* [WHAT YOU SHOULD DO]: Pictures aside, can you reproduce the records word for word?

----- RECORDS

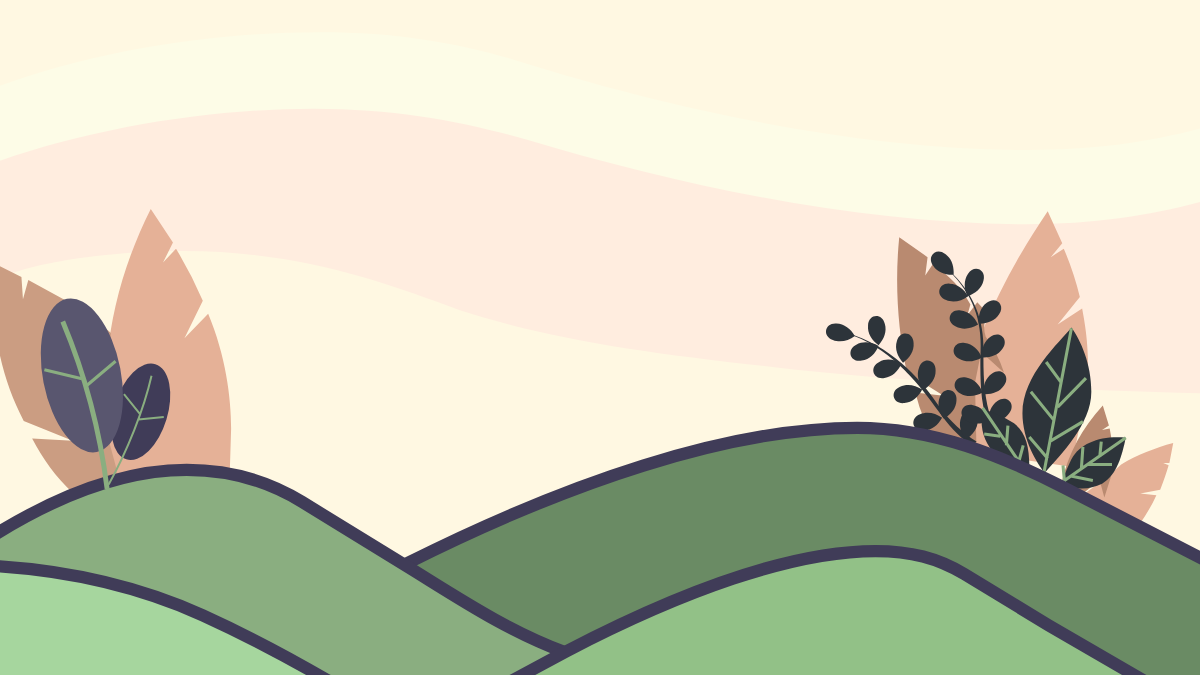
<!DOCTYPE html>
<html lang="en">
<head>
<meta charset="utf-8">
<title>Rolling hills with foliage</title>
<style>
:root{
  --sky:#fff8e2;--sky-pale:#fdfce7;--sky-peach:#ffeddf;
  --ink:#403c58;--violet:#59566f;--charcoal:#2d343a;
  --hill-deep:#6a8b64;--hill-sage:#8aae80;--hill-mint:#a6d69e;--hill-fresh:#92c187;
  --peach:#e5b197;--tan:#cb9d82;--clay:#b98a70;
}
html,body{margin:0;padding:0;overflow:hidden;background:var(--sky)}
.landscape{display:block;width:1200px;height:675px}
.sky{fill:var(--sky)}
.band-pale{fill:var(--sky-pale)}
.band-peach{fill:var(--sky-peach)}
.peach{fill:var(--peach)}
.tan{fill:var(--tan)}
.clay{fill:var(--clay)}
.violet{fill:var(--violet)}
.ink{fill:var(--ink)}
.charcoal{fill:var(--charcoal)}
.veins{fill:none;stroke:var(--hill-sage);stroke-width:4}
.hills path{stroke:var(--ink);stroke-width:16}
.hill-deep{fill:var(--hill-deep)}
.hill-sage{fill:var(--hill-sage)}
.hill-mint{fill:var(--hill-mint)}
.hill-fresh{fill:var(--hill-fresh)}
</style>
</head>
<body>
<svg class="landscape" viewBox="0 0 1568 882" preserveAspectRatio="none" role="img" aria-label="Green rolling hills with leafy plants under a soft banded sky">
  <defs>
    <path id="leaflet" d="M0 0C-8-7-13-17-11-27C-9-42 9-42 11-27C13-17 8-7 0 0Z"/>
  </defs>

  <g class="sky-bands">
    <rect class="sky" width="1568" height="882"/>
    <path class="band-pale" d="M0 112C130 65 280 42 420 42C530 42 620 60 700 87C880 142 1120 196 1340 196C1430 196 1500 186 1568 168V300H0Z"/>
    <path class="band-peach" d="M0 210C130 165 280 142 410 142C520 142 610 160 690 183C880 240 1120 293 1340 293C1430 293 1500 282 1568 264V514C1400 510 1200 500 1040 483C860 463 730 447 600 405C500 368 390 328 240 328C150 328 70 340 25 354L0 361Z"/>
  </g>

  <g class="foliage-left">
    <path class="peach" d="M197 273L226 317L213 343L230 325Q250 358 265 393L241 442L272 410C295 465 302 520 302 560L300 625H130L140 470C146 400 166 335 197 273Z"/>
    <path class="tan" d="M0 348L28 362L30 391L37 366L83 391Q120 412 145 435L138 560L152 612V645H96C72 622 56 600 42 573L95 576L31 550C17 523 7 496 0 465Z"/>
    <ellipse class="ink" cx="184" cy="538" rx="35" ry="65" transform="rotate(17 184 538)"/>
    <ellipse class="violet" cx="107" cy="490.500" rx="51" ry="102" transform="rotate(-11 107 490.500)"/>
  </g>

  <g class="foliage-right">
    <path class="peach" d="M1369 276L1388 318L1373 336L1390 325Q1403 355 1411 388L1382 424L1414 403C1421 440 1422 460 1422 500L1400 610L1262 590V480L1284 432C1310 370 1338 322 1369 276Z"/>
    <path class="clay" d="M1175 310L1212 336L1209 360L1219 345C1240 360 1257 377 1268 398L1264 412L1277 395L1290 409Q1283 425 1288 440Q1303 460 1312 487L1282 460L1274 500L1276 590H1228Q1205 550 1196 513L1233 517L1185 487C1173 430 1169 370 1175 310Z"/>
    <path class="peach" d="M1533 579L1528 605L1520 605L1527 608Q1523 622 1516 640L1490 645L1511 647Q1503 665 1489 685L1410 650L1445 625L1465 607C1485 595 1510 585 1533 579Z"/>
    <path class="clay" d="M1441 530L1449 556L1440 562L1450 560L1457 600Q1452 625 1443 650L1437 628L1408 650L1388 628Q1400 575 1441 530Z"/>

    <g class="charcoal sprig-low">
      <path d="M1116 438C1172 458 1207 501 1228 532C1242 551 1258 565 1276 577L1270 583C1252 570 1238 554 1226 537C1203 505 1168 459 1116 439Z"/>
      <use href="#leaflet" transform="translate(1117 439) rotate(-78)"/>
      <use href="#leaflet" transform="translate(1148 451) rotate(-6)"/>
      <use href="#leaflet" transform="translate(1148 452) rotate(-109)"/>
      <use href="#leaflet" transform="translate(1180 474) rotate(6)"/>
      <use href="#leaflet" transform="translate(1178 475) rotate(-108)"/>
      <use href="#leaflet" transform="translate(1207 509) rotate(10)"/>
      <use href="#leaflet" transform="translate(1205 509) rotate(-105)"/>
      <use href="#leaflet" transform="translate(1233 547) rotate(13)"/>
      <use href="#leaflet" transform="translate(1231 546) rotate(-103)"/>
      <use href="#leaflet" transform="translate(1262 574) rotate(10)"/>
    </g>
    <g class="charcoal sprig-tall">
      <path d="M1245 358C1277 390 1287 425 1285 467C1285 500 1287 522 1295 547L1290 550C1281 524 1281 498 1281 467C1284 425 1275 391 1245 359Z"/>
      <use href="#leaflet" transform="translate(1246 359) rotate(-44)"/>
      <use href="#leaflet" transform="translate(1264 387) rotate(24)"/>
      <use href="#leaflet" transform="translate(1265 387) rotate(-78)"/>
      <use href="#leaflet" transform="translate(1279 423) rotate(43)"/>
      <use href="#leaflet" transform="translate(1278 424) rotate(-73)"/>
      <use href="#leaflet" transform="translate(1283 467) rotate(45)"/>
      <use href="#leaflet" transform="translate(1283 467) rotate(-72)"/>
      <use href="#leaflet" transform="translate(1285 515) rotate(45)"/>
      <use href="#leaflet" transform="translate(1284 513) rotate(-70)"/>
      <use href="#leaflet" transform="translate(1292 551) rotate(45)"/>
      <use href="#leaflet" transform="translate(1293 549) rotate(-70)"/>
    </g>

    <g class="broad-leaves">
      <path class="charcoal" d="M1284 533C1279 560 1287 580 1300 592L1345 610C1345 582 1340 565 1325 553C1312 544 1297 540 1284 533Z"/>
      <path class="veins" d="M1284 533L1332 604M1317 556L1315 582M1337 582L1331 604M1286 567L1307 570"/>
      <path class="charcoal" d="M1400 428C1385 447 1336 490 1336 540C1336 575 1355 605 1365 618C1385 595 1426 555 1426 512C1426 475 1412 445 1400 428Z"/>
      <path class="veins" d="M1400 429L1364 618M1367 473L1386 499M1347 512L1377 549M1345 571L1369 599M1419 494L1382 532M1415 551L1373 576"/>
      <path class="charcoal" d="M1471 572C1440 569 1412 578 1400 600C1394 612 1389 625 1388 630C1400 640 1422 641 1440 632C1460 620 1466 595 1471 572Z"/>
      <path class="veins" d="M1471 572L1391 628M1439 577L1437 597M1415 584L1413 612M1389 608L1391 630M1453 607H1421M1428 628L1399 622"/>
    </g>
  </g>

  <g class="hills">
    <path class="hill-deep" d="M500 752L534 735C740 632 950 559 1120 559C1220 559 1310 596 1390 637L1600 745V920H500Z"/>
    <path class="hill-sage" d="M-20 707C70 649 160 614 244 614C300 614 348 627 395 656L530 739C600 782 660 823 740 853L800 920H-20Z"/>
    <path class="hill-mint" d="M-20 739C90 744 185 768 265 804C320 829 370 855 430 890V920H-20Z"/>
    <path class="hill-fresh" d="M640 905L740 851C890 773 1035 720 1144 720C1190 720 1225 729 1260 750L1370 817L1520 904V920H640Z"/>
  </g>

  <g class="left-stems">
    <path class="veins" stroke-width="3" d="M198 491C188 535 166 590 142 633M162 515L183 541M181 548L214 545" style="stroke-width:2.600"/>
    <path class="veins" d="M58 483L107 495M113 504L151 472"/>
    <path class="veins" d="M82 420Q126 525 140 639" style="stroke-width:6.500"/>
  </g>
</svg>
</body>
</html>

----------

* [TASK ANSWER]:
<!DOCTYPE html>
<html lang="en">
<head>
<meta charset="utf-8">
<title>Rolling hills with foliage</title>
<style>
:root{
  --sky:#fff8e2;--sky-pale:#fdfce7;--sky-peach:#ffeddf;
  --ink:#403c58;--violet:#59566f;--charcoal:#2d343a;
  --hill-deep:#6a8b64;--hill-sage:#8aae80;--hill-mint:#a6d69e;--hill-fresh:#92c187;
  --peach:#e5b197;--tan:#cb9d82;--clay:#b98a70;
}
html,body{margin:0;padding:0;overflow:hidden;background:var(--sky)}
.landscape{display:block;width:1200px;height:675px}
.sky{fill:var(--sky)}
.band-pale{fill:var(--sky-pale)}
.band-peach{fill:var(--sky-peach)}
.peach{fill:var(--peach)}
.tan{fill:var(--tan)}
.clay{fill:var(--clay)}
.violet{fill:var(--violet)}
.ink{fill:var(--ink)}
.charcoal{fill:var(--charcoal)}
.veins{fill:none;stroke:var(--hill-sage);stroke-width:4}
.hills path{stroke:var(--ink);stroke-width:16}
.hill-deep{fill:var(--hill-deep)}
.hill-sage{fill:var(--hill-sage)}
.hill-mint{fill:var(--hill-mint)}
.hill-fresh{fill:var(--hill-fresh)}
</style>
</head>
<body>
<svg class="landscape" viewBox="0 0 1568 882" preserveAspectRatio="none" role="img" aria-label="Green rolling hills with leafy plants under a soft banded sky">
  <defs>
    <path id="leaflet" d="M0 0C-8-7-13-17-11-27C-9-42 9-42 11-27C13-17 8-7 0 0Z"/>
  </defs>

  <g class="sky-bands">
    <rect class="sky" width="1568" height="882"/>
    <path class="band-pale" d="M0 112C130 65 280 42 420 42C530 42 620 60 700 87C880 142 1120 196 1340 196C1430 196 1500 186 1568 168V300H0Z"/>
    <path class="band-peach" d="M0 210C130 165 280 142 410 142C520 142 610 160 690 183C880 240 1120 293 1340 293C1430 293 1500 282 1568 264V514C1400 510 1200 500 1040 483C860 463 730 447 600 405C500 368 390 328 240 328C150 328 70 340 25 354L0 361Z"/>
  </g>

  <g class="foliage-left">
    <path class="peach" d="M197 273L226 317L213 343L230 325Q250 358 265 393L241 442L272 410C295 465 302 520 302 560L300 625H130L140 470C146 400 166 335 197 273Z"/>
    <path class="tan" d="M0 348L28 362L30 391L37 366L83 391Q120 412 145 435L138 560L152 612V645H96C72 622 56 600 42 573L95 576L31 550C17 523 7 496 0 465Z"/>
    <ellipse class="ink" cx="184" cy="538" rx="35" ry="65" transform="rotate(17 184 538)"/>
    <ellipse class="violet" cx="107" cy="490.500" rx="51" ry="102" transform="rotate(-11 107 490.500)"/>
  </g>

  <g class="foliage-right">
    <path class="peach" d="M1369 276L1388 318L1373 336L1390 325Q1403 355 1411 388L1382 424L1414 403C1421 440 1422 460 1422 500L1400 610L1262 590V480L1284 432C1310 370 1338 322 1369 276Z"/>
    <path class="clay" d="M1175 310L1212 336L1209 360L1219 345C1240 360 1257 377 1268 398L1264 412L1277 395L1290 409Q1283 425 1288 440Q1303 460 1312 487L1282 460L1274 500L1276 590H1228Q1205 550 1196 513L1233 517L1185 487C1173 430 1169 370 1175 310Z"/>
    <path class="peach" d="M1533 579L1528 605L1520 605L1527 608Q1523 622 1516 640L1490 645L1511 647Q1503 665 1489 685L1410 650L1445 625L1465 607C1485 595 1510 585 1533 579Z"/>
    <path class="clay" d="M1441 530L1449 556L1440 562L1450 560L1457 600Q1452 625 1443 650L1437 628L1408 650L1388 628Q1400 575 1441 530Z"/>

    <g class="charcoal sprig-low">
      <path d="M1116 438C1172 458 1207 501 1228 532C1242 551 1258 565 1276 577L1270 583C1252 570 1238 554 1226 537C1203 505 1168 459 1116 439Z"/>
      <use href="#leaflet" transform="translate(1117 439) rotate(-78)"/>
      <use href="#leaflet" transform="translate(1148 451) rotate(-6)"/>
      <use href="#leaflet" transform="translate(1148 452) rotate(-109)"/>
      <use href="#leaflet" transform="translate(1180 474) rotate(6)"/>
      <use href="#leaflet" transform="translate(1178 475) rotate(-108)"/>
      <use href="#leaflet" transform="translate(1207 509) rotate(10)"/>
      <use href="#leaflet" transform="translate(1205 509) rotate(-105)"/>
      <use href="#leaflet" transform="translate(1233 547) rotate(13)"/>
      <use href="#leaflet" transform="translate(1231 546) rotate(-103)"/>
      <use href="#leaflet" transform="translate(1262 574) rotate(10)"/>
    </g>
    <g class="charcoal sprig-tall">
      <path d="M1245 358C1277 390 1287 425 1285 467C1285 500 1287 522 1295 547L1290 550C1281 524 1281 498 1281 467C1284 425 1275 391 1245 359Z"/>
      <use href="#leaflet" transform="translate(1246 359) rotate(-44)"/>
      <use href="#leaflet" transform="translate(1264 387) rotate(24)"/>
      <use href="#leaflet" transform="translate(1265 387) rotate(-78)"/>
      <use href="#leaflet" transform="translate(1279 423) rotate(43)"/>
      <use href="#leaflet" transform="translate(1278 424) rotate(-73)"/>
      <use href="#leaflet" transform="translate(1283 467) rotate(45)"/>
      <use href="#leaflet" transform="translate(1283 467) rotate(-72)"/>
      <use href="#leaflet" transform="translate(1285 515) rotate(45)"/>
      <use href="#leaflet" transform="translate(1284 513) rotate(-70)"/>
      <use href="#leaflet" transform="translate(1292 551) rotate(45)"/>
      <use href="#leaflet" transform="translate(1293 549) rotate(-70)"/>
    </g>

    <g class="broad-leaves">
      <path class="charcoal" d="M1284 533C1279 560 1287 580 1300 592L1345 610C1345 582 1340 565 1325 553C1312 544 1297 540 1284 533Z"/>
      <path class="veins" d="M1284 533L1332 604M1317 556L1315 582M1337 582L1331 604M1286 567L1307 570"/>
      <path class="charcoal" d="M1400 428C1385 447 1336 490 1336 540C1336 575 1355 605 1365 618C1385 595 1426 555 1426 512C1426 475 1412 445 1400 428Z"/>
      <path class="veins" d="M1400 429L1364 618M1367 473L1386 499M1347 512L1377 549M1345 571L1369 599M1419 494L1382 532M1415 551L1373 576"/>
      <path class="charcoal" d="M1471 572C1440 569 1412 578 1400 600C1394 612 1389 625 1388 630C1400 640 1422 641 1440 632C1460 620 1466 595 1471 572Z"/>
      <path class="veins" d="M1471 572L1391 628M1439 577L1437 597M1415 584L1413 612M1389 608L1391 630M1453 607H1421M1428 628L1399 622"/>
    </g>
  </g>

  <g class="hills">
    <path class="hill-deep" d="M500 752L534 735C740 632 950 559 1120 559C1220 559 1310 596 1390 637L1600 745V920H500Z"/>
    <path class="hill-sage" d="M-20 707C70 649 160 614 244 614C300 614 348 627 395 656L530 739C600 782 660 823 740 853L800 920H-20Z"/>
    <path class="hill-mint" d="M-20 739C90 744 185 768 265 804C320 829 370 855 430 890V920H-20Z"/>
    <path class="hill-fresh" d="M640 905L740 851C890 773 1035 720 1144 720C1190 720 1225 729 1260 750L1370 817L1520 904V920H640Z"/>
  </g>

  <g class="left-stems">
    <path class="veins" stroke-width="3" d="M198 491C188 535 166 590 142 633M162 515L183 541M181 548L214 545" style="stroke-width:2.600"/>
    <path class="veins" d="M58 483L107 495M113 504L151 472"/>
    <path class="veins" d="M82 420Q126 525 140 639" style="stroke-width:6.500"/>
  </g>
</svg>
</body>
</html>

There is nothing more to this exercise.